Problem to solve:
Lines in which "center" appears should be pulled from the data below.

Data shown:
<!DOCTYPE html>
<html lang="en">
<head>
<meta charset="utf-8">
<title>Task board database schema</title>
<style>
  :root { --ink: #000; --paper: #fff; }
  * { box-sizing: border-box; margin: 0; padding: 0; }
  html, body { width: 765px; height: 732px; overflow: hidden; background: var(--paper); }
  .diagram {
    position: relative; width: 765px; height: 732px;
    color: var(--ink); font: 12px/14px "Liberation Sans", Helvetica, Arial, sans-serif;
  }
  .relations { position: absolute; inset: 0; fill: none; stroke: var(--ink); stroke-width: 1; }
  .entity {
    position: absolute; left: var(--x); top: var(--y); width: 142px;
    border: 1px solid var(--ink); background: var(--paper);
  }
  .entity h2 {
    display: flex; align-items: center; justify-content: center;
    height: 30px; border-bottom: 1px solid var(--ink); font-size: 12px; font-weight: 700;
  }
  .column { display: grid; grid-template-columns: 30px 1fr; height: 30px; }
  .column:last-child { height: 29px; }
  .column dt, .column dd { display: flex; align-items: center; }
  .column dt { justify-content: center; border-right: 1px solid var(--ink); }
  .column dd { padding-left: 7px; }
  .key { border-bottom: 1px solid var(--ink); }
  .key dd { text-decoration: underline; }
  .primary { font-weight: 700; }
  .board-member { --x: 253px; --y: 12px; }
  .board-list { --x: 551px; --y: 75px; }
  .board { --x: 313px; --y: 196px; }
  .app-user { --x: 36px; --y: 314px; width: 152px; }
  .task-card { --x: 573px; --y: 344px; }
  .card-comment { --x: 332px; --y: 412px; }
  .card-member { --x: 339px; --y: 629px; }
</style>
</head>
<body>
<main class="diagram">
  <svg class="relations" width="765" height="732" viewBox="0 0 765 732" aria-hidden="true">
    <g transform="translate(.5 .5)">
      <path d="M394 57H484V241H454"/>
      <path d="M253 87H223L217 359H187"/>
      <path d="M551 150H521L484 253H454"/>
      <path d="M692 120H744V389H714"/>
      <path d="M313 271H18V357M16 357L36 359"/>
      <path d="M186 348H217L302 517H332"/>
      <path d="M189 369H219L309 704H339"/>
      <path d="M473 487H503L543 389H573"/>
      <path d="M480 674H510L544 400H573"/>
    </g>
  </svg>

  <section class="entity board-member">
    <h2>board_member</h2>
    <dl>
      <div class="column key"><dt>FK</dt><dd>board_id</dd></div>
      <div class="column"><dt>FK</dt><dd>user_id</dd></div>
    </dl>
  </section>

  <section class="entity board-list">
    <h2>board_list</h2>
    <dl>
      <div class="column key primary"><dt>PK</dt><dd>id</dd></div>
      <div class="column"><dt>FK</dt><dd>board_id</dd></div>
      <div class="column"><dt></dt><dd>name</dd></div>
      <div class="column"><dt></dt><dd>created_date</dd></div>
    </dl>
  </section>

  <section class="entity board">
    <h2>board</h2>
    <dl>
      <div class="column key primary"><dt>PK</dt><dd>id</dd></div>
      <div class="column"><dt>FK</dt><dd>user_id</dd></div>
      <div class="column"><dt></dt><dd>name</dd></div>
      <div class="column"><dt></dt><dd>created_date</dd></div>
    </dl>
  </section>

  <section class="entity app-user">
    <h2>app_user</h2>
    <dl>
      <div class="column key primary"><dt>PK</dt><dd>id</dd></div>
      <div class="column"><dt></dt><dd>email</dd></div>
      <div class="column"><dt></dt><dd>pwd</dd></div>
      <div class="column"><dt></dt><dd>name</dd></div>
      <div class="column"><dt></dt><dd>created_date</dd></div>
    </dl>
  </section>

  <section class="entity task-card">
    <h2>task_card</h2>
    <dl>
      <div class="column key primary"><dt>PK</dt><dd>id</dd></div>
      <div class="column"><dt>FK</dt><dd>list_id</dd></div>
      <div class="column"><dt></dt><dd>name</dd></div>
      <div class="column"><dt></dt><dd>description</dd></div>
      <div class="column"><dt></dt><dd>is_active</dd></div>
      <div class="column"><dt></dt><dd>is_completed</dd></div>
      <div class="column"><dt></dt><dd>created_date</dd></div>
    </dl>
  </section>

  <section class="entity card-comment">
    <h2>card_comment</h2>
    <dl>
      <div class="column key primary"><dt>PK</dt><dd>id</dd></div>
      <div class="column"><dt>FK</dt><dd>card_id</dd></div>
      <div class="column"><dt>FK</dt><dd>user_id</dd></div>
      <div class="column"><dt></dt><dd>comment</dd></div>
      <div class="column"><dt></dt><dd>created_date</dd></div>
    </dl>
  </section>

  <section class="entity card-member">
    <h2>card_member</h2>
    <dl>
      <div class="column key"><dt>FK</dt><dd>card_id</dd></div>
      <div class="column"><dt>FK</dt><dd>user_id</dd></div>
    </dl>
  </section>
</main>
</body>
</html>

Response to this exercise:
    display: flex; align-items: center; justify-content: center;
  .column dt, .column dd { display: flex; align-items: center; }
  .column dt { justify-content: center; border-right: 1px solid var(--ink); }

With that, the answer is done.